Donald Trump has used the phrase “witch hunt” so often in recent months that the term has lost its potency. Trump casually tosses the term around via Twitter with frequency. His references to Robert Mueller’s investigation of the Trump campaign’s connections with Russia as a witch hunt appear to have accomplished Trump’s apparent goal of diminishing the legitimacy of the investigation – at least to his supporters.
Of Trump’s supporters, 51 percent disapprove of the Mueller investigation, and just 43 percent support it. Overall, 69 percent of Americans support the Mueller investigation.
The modern definition of a witch hunt is “an attempt to find and punish a particular group of people who are being blamed for something, often simply because of their opinions and not because they have actually done anything wrong,” according to the Collins Dictionary.
The origins of the term, of course, harken back to the days of the Salem witch trials. Today, people are fond of applying the term “witch hunt” hyperbolically when they feel – or want to appear – wrongly targeted or scrutinized, even if the application of the term is ridiculous and has no real parallel.
In the 1692 Salem Village witch hunt, those who were accused of witchcraft were held without a fair investigation. Nineteen accused people were hanged, and one was crushed to death. Their “guilt” was based on hearsay and mass hysteria, and little or no real evidence. Robert Mueller’s “witch hunt,” on the other hand, has been a year-long, careful endeavor, aimed at finding facts and amassing solid evidence.
“…Trump comparing the investigation into his campaign to a crisis that left 20 people dead in the 17th century is clearly ridiculous — there is much more evidence in the criminal indictments, the court-sanctioned wiretaps, and the consensus of Republican and Democratic investigators for Russian interference in the 2016 presidential election than there is for witchcraft — and rather unsavory,” write Dylan Scott and Tara Isabella Burton, of Vox.
In 17th-century Salem Village, the (mostly) women who were charged did not have the option to loudly undercut their accusers. They had no support; those who might have supported them lived in fear of being accused themselves. Regarding Robert Mueller’s “witch hunt,” on the other hand, Trump feels free to speak and tweet his opinion.

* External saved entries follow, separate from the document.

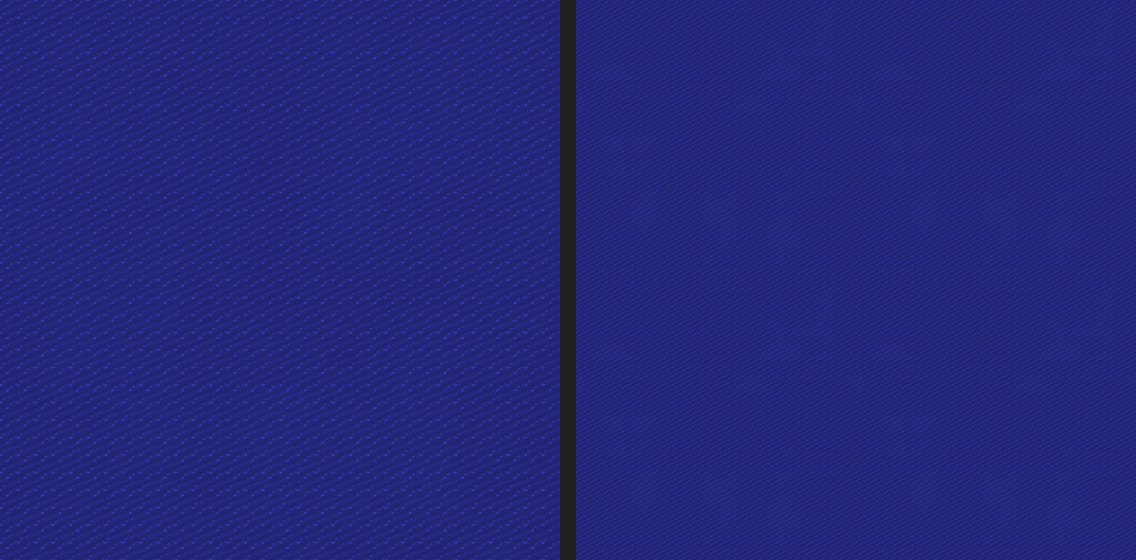
Left, the tile; right, the same tile 2 across and 2 down.
Write a Shadertoy shader that draws this texture.

```glsl
const float REPEATS = 32.0;
const float WEAR_CELLS = 8.0;
const int STREAKS = 2;
const int FLECKS = 10;
const float TAU = 6.2831853;

const vec3 SHADOW = vec3(0.134, 0.140, 0.450);
const vec3 CLOTH = vec3(0.145, 0.152, 0.484);
const vec3 THREAD = vec3(0.210, 0.230, 0.725);

float hash(vec2 p) {
    return fract(sin(dot(p, vec2(127.1, 311.7))) * 43758.5453);
}

// Value noise that wraps after a whole number of cells
float wrappedNoise(vec2 p, float period) {
    vec2 cell = floor(p);
    vec2 f = fract(p);
    f = f * f * (3.0 - 2.0 * f);
    vec2 lo = mod(cell, period);
    vec2 hi = mod(cell + 1.0, period);
    float bottom = mix(hash(lo), hash(vec2(hi.x, lo.y)), f.x);
    float top = mix(hash(vec2(lo.x, hi.y)), hash(hi), f.x);
    return mix(bottom, top, f.y);
}

// Coverage of a short dash lying along the twill
float fleck(vec2 offset, float radius, float pixel) {
    vec2 d = vec2(offset.x * 0.72, offset.y - 0.25 * offset.x);
    return 1.0 - smoothstep(radius - 0.5 * pixel, radius + 0.5 * pixel, length(d));
}

// Raised flecks of one diagonal streak, fading along its length
float streakFlecks(vec2 p, float streak, float period, float pixel) {
    float light = 0.0;
    for (int i = 0; i < FLECKS; i++) {
        float n = float(i);
        vec2 seed = vec2(n + 3.0, streak * 17.0 + 5.0);
        float along = fract(0.22 * n + 0.38 * streak + 0.08 * hash(seed));
        float across = 0.24 * (hash(seed + 31.0) - 0.5);
        vec2 centre = vec2(along, 0.5 * along + 0.5 * streak + across);
        vec2 id = round(p - centre);
        float variation = mix(0.75, 1.1, hash(mod(id, period) + seed));
        float strength = exp(-0.45 * n) * variation;
        light = max(light, strength * fleck(p - centre - id, 0.058, pixel));
    }
    return light;
}

void mainImage(out vec4 fragColor, in vec2 fragCoord) {
    vec2 uv = fragCoord / iResolution.xy;
    vec2 p = uv * REPEATS;
    float pixel = REPEATS / min(iResolution.x, iResolution.y);

    // Soft diagonal ribs with faint uneven wear
    float rib = 0.5 + 0.5 * cos(TAU * (2.0 * p.y - p.x));
    float wear = wrappedNoise(uv * WEAR_CELLS, WEAR_CELLS);
    vec3 color = mix(SHADOW, CLOTH, rib) * mix(0.985, 1.015, wear);

    // Bright threads on each rib
    float light = 0.0;
    for (int s = 0; s < STREAKS; s++) {
        light = max(light, streakFlecks(p, float(s), REPEATS, pixel));
    }
    color = mix(color, THREAD, clamp(light, 0.0, 1.0));

    fragColor = vec4(color, 1.0);
}
```
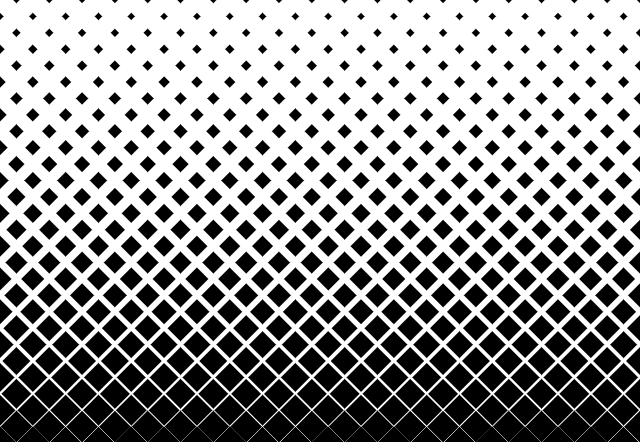
Give the GLSL for this pattern, as a WebGL 2 fragment shader.

```glsl
#version 300 es
precision highp float;
// Halftone fade: black diamonds on a white checkerboard lattice, growing
// linearly row by row from small dots at the top to a nearly solid base.
// Each point finds its lattice diamond by rounding in diagonal coordinates.

uniform vec2 u_resolution;
out vec4 fragColor;

const float COLUMNS = 39.0;     // lattice steps across the canvas width
const float LAST_ROW = 27.0;    // row where the diamonds touch
const float TOP_RADIUS = 0.195; // half diagonal in row zero, in steps
const float DIAGONAL = 0.70710678;

// Nearest lattice point whose integer coordinates have an odd sum.
vec2 nearestCentre(vec2 p) {
    vec2 diagonal = round(0.5 * vec2(p.x + p.y - 1.0, p.x - p.y - 1.0));
    return vec2(diagonal.x + diagonal.y + 1.0, diagonal.x - diagonal.y);
}

// Half diagonal of the diamonds in a given row.
float rowRadius(float row) {
    return mix(TOP_RADIUS, 1.0, clamp(row / LAST_ROW, 0.0, 1.0));
}

// Antialiased coverage from a signed distance.
float coverage(float dist, float pixel) {
    return clamp(0.5 - dist / pixel, 0.0, 1.0);
}

// Ink from the cell's diamond plus the soft edge of the one across the gap.
float diamondInk(vec2 p, float pixel) {
    vec2 centre = nearestCentre(p);
    vec2 offset = abs(p - centre);
    float reach = offset.x + offset.y;
    float radius = rowRadius(centre.y);
    float own = coverage((reach - radius) * DIAGONAL, pixel);
    float across = coverage((2.0 - reach - radius) * DIAGONAL, pixel);
    return min(own + across, 1.0);
}

void main() {
    // Lattice units, with rows counted downward from the top edge.
    float pixel = COLUMNS / u_resolution.x;
    vec2 p = vec2(gl_FragCoord.x, u_resolution.y - gl_FragCoord.y) * pixel;
    fragColor = vec4(vec3(1.0 - diamondInk(p, pixel)), 1.0);
}
```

“You are witnessing the single greatest WITCH HUNT in American political history – led by some very bad and conflicted people!” Trump tweeted on June 15, 2017.
“It would seem very hard to obstruct justice for a crime that never happened! Witch Hunt!” tweeted Trump on May 1, 2018.
“This is the single greatest witch hunt of a politician in American history!” he tweeted on May 18, 2018.
“We’ve turned the expression on its head. Traditionally a witchcraft charge amounted to powerful men charging powerless women with a phony crime. Now it is powerful men screeching that they are being charged with phony crimes,” says Stacey Schiff, author of The Witches, a book about the Salem witch trials.
Hyperbole, though, is Donald Trump’s style. Misappropriation of terms is a Trump hallmark, as is good old-fashioned gaslighting. But to Trump’s supporters, the more often he tosses out the phrase “witch hunt” in a tweet, the more they see the idea as truth.
Donald Trump’s ‘Witch Hunt’ | HuffPost [2018-04-11]
Trump slams Mueller probe calling it a ‘witch hunt’ | Fox Business [2018-03-19]